**EXERCISE BRIEF:** Repeat only the stretch of lines below that runs from the line with "1200px; height: 918px;" through the line with "655 Q330 645", unaltered.

**DATA SUPPLIED:**
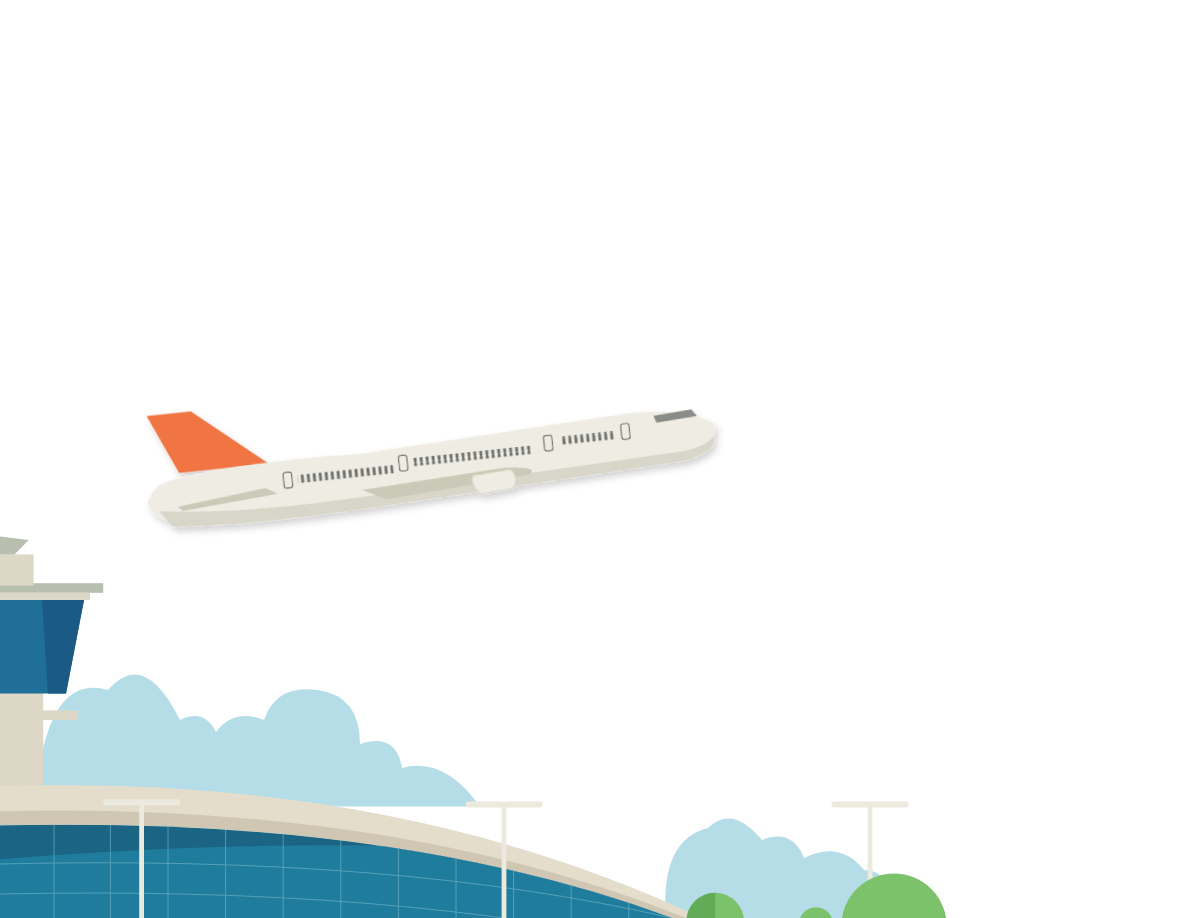
<!DOCTYPE html>
<html lang="en">
<head>
<meta charset="utf-8">
<title>Airport Departure</title>
<link rel="stylesheet" href="https://fonts.googleapis.com/css2?family=Roboto&display=swap">
<style>
  :root {
    --sky: #ffffff;
    --hull: #efede3;
    --hull-shade: #d8d6c8;
    --wing: #c9cbb8;
    --tail: #f07442;
    --window: #6f7370;
    --cockpit: #8a8c88;
    --cloud: #b5dde8;
    --tower-cab: #1f6f98;
    --tower-cab-dark: #1b5a84;
    --tower-stone: #ddd7c7;
    --tower-shade: #b8bfae;
    --roof: #e4ddcc;
    --roof-shade: #cfc7b3;
    --glass: #1f7c9c;
    --glass-dark: #1b6483;
    --glass-line: #6fb3c8;
    --lamp: #ece9de;
    --tree: #7cc26b;
    --tree-dark: #62ab57;
  }
  html, body { margin: 0; padding: 0; overflow: hidden; background: var(--sky); font-family: "Roboto", sans-serif; }
  .canvas { width: 1200px; height: 918px; position: relative; overflow: hidden; background: var(--sky); }
  .canvas svg { display: block; }
</style>
</head>
<body>
<main class="canvas">
<svg width="1200" height="918" viewBox="0 0 1000 765" role="img" aria-label="Airplane taking off above an airport terminal and control tower">
  <defs>
    <filter id="soft-shadow" x="-10%" y="-20%" width="120%" height="150%">
      <feDropShadow dx="2" dy="4" stdDeviation="3" flood-color="#000" flood-opacity="0.18"/>
    </filter>
    <pattern id="window-row" width="5" height="8" patternUnits="userSpaceOnUse">
      <rect x="0.5" y="0" width="2.5" height="8" rx="1" fill="var(--window)"/>
    </pattern>
    <g id="lamp-post">
      <rect x="-2" y="0" width="4" height="110" fill="var(--lamp)"/>
      <rect x="-32" y="-3" width="64" height="5" rx="2" fill="var(--lamp)"/>
    </g>
    <clipPath id="terminal-glass-clip">
      <path d="M0 688 Q330 680 560 765 L0 765 Z"/>
    </clipPath>
  </defs>

  <g class="clouds" fill="var(--cloud)">
    <path d="M30 660 Q40 560 90 575 Q120 540 150 600 Q170 590 180 610 Q195 590 220 600 Q230 570 265 575 Q300 580 300 620 Q330 610 335 640 Q370 630 400 672 L30 672 Z"/>
    <path d="M555 765 Q550 700 590 690 Q610 670 635 700 Q660 690 670 715 Q700 700 720 725 Q745 725 745 765 Z"/>
  </g>

  <g class="control-tower">
    <rect x="0" y="575" width="36" height="90" fill="var(--tower-stone)"/>
    <rect x="0" y="592" width="65" height="8" fill="var(--tower-stone)"/>
    <path d="M0 500 L70 500 L55 578 L0 578 Z" fill="var(--tower-cab)"/>
    <path d="M35 500 L70 500 L55 578 L40 578 Z" fill="var(--tower-cab-dark)"/>
    <rect x="0" y="486" width="86" height="8" fill="var(--tower-shade)"/>
    <rect x="0" y="494" width="75" height="6" fill="var(--tower-stone)"/>
    <rect x="0" y="462" width="28" height="26" fill="var(--tower-stone)"/>
    <path d="M0 447 L24 450 L12 462 L0 462 Z" fill="var(--tower-shade)"/>
  </g>

  <g class="terminal">
    <path d="M0 655 Q330 645 585 765 L560 765 Q330 680 0 688 Z" fill="var(--roof)"/>
    <path d="M0 676 Q330 668 572 765 L560 765 Q330 680 0 688 Z" fill="var(--roof-shade)"/>
    <g clip-path="url(#terminal-glass-clip)">
      <rect x="0" y="680" width="600" height="90" fill="var(--glass)"/>
      <path d="M0 688 Q330 680 560 765 L560 722 Q330 690 0 716 Z" fill="var(--glass-dark)"/>
      <g stroke="var(--glass-line)" stroke-width="0.8" opacity="0.7">
        <path d="M0 720 Q330 712 560 765" fill="none"/>
        <path d="M0 745 Q330 738 560 790" fill="none"/>
        <path d="M45 680 V765 M92 680 V765 M140 680 V765 M188 680 V765 M236 680 V765 M284 680 V765 M332 680 V765 M380 680 V765 M428 680 V765 M476 680 V765 M524 680 V765"/>
      </g>
    </g>
  </g>

  <g class="lamp-posts">
    <use href="#lamp-post" x="118" y="669"/>
    <use href="#lamp-post" x="420" y="671"/>
    <use href="#lamp-post" x="725" y="671"/>
  </g>

  <g class="trees">
    <circle cx="596" cy="768" r="24" fill="var(--tree)"/>
    <path d="M596 744 A24 24 0 0 0 572 768 L596 768 Z" fill="var(--tree-dark)"/>
    <circle cx="680" cy="770" r="14" fill="var(--tree)"/>
    <circle cx="745" cy="772" r="44" fill="var(--tree)"/>
  </g>

  <g class="airplane" filter="url(#soft-shadow)" transform="rotate(-6 360 390)">
    <path d="M150 372 L128 322 L165 322 L225 372 Z" fill="var(--tail)"/>
    <path d="M140 378 Q200 368 300 372 L520 362 Q575 360 598 378 Q600 395 570 402 L300 412 Q200 418 140 412 Q120 404 122 392 Q128 381 140 378 Z" fill="var(--hull)"/>
    <path d="M130 402 Q200 412 300 408 L570 398 Q590 396 596 388 Q600 400 570 406 L300 418 Q200 422 140 416 Z" fill="var(--hull-shade)"/>
    <path d="M300 402 L420 396 Q450 398 440 404 L320 412 Z" fill="var(--wing)"/>
    <path d="M146 400 L220 392 L230 398 L150 404 Z" fill="var(--wing)"/>
    <path d="M393 400 L425 398 Q432 406 425 414 L398 416 Q390 408 393 400 Z" fill="var(--hull)" stroke="var(--hull-shade)"/>
    <path d="M548 366 L580 364 L584 370 L550 372 Z" fill="var(--cockpit)"/>
    <rect x="248" y="384" width="80" height="7" fill="url(#window-row)"/>
    <rect x="345" y="380" width="100" height="7" fill="url(#window-row)"/>
    <rect x="470" y="375" width="45" height="7" fill="url(#window-row)"/>
    <g fill="none" stroke="var(--window)" stroke-width="1">
      <rect x="236" y="381" width="7" height="13" rx="2"/>
      <rect x="333" y="377" width="7" height="13" rx="2"/>
      <rect x="455" y="373" width="7" height="13" rx="2"/>
      <rect x="520" y="370" width="7" height="13" rx="2"/>
    </g>
  </g>
</svg>
</main>
</body>
</html>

**TASK RESPONSE:**
  .canvas { width: 1200px; height: 918px; position: relative; overflow: hidden; background: var(--sky); }
  .canvas svg { display: block; }
</style>
</head>
<body>
<main class="canvas">
<svg width="1200" height="918" viewBox="0 0 1000 765" role="img" aria-label="Airplane taking off above an airport terminal and control tower">
  <defs>
    <filter id="soft-shadow" x="-10%" y="-20%" width="120%" height="150%">
      <feDropShadow dx="2" dy="4" stdDeviation="3" flood-color="#000" flood-opacity="0.18"/>
    </filter>
    <pattern id="window-row" width="5" height="8" patternUnits="userSpaceOnUse">
      <rect x="0.5" y="0" width="2.5" height="8" rx="1" fill="var(--window)"/>
    </pattern>
    <g id="lamp-post">
      <rect x="-2" y="0" width="4" height="110" fill="var(--lamp)"/>
      <rect x="-32" y="-3" width="64" height="5" rx="2" fill="var(--lamp)"/>
    </g>
    <clipPath id="terminal-glass-clip">
      <path d="M0 688 Q330 680 560 765 L0 765 Z"/>
    </clipPath>
  </defs>

  <g class="clouds" fill="var(--cloud)">
    <path d="M30 660 Q40 560 90 575 Q120 540 150 600 Q170 590 180 610 Q195 590 220 600 Q230 570 265 575 Q300 580 300 620 Q330 610 335 640 Q370 630 400 672 L30 672 Z"/>
    <path d="M555 765 Q550 700 590 690 Q610 670 635 700 Q660 690 670 715 Q700 700 720 725 Q745 725 745 765 Z"/>
  </g>

  <g class="control-tower">
    <rect x="0" y="575" width="36" height="90" fill="var(--tower-stone)"/>
    <rect x="0" y="592" width="65" height="8" fill="var(--tower-stone)"/>
    <path d="M0 500 L70 500 L55 578 L0 578 Z" fill="var(--tower-cab)"/>
    <path d="M35 500 L70 500 L55 578 L40 578 Z" fill="var(--tower-cab-dark)"/>
    <rect x="0" y="486" width="86" height="8" fill="var(--tower-shade)"/>
    <rect x="0" y="494" width="75" height="6" fill="var(--tower-stone)"/>
    <rect x="0" y="462" width="28" height="26" fill="var(--tower-stone)"/>
    <path d="M0 447 L24 450 L12 462 L0 462 Z" fill="var(--tower-shade)"/>
  </g>

  <g class="terminal">
    <path d="M0 655 Q330 645 585 765 L560 765 Q330 680 0 688 Z" fill="var(--roof)"/>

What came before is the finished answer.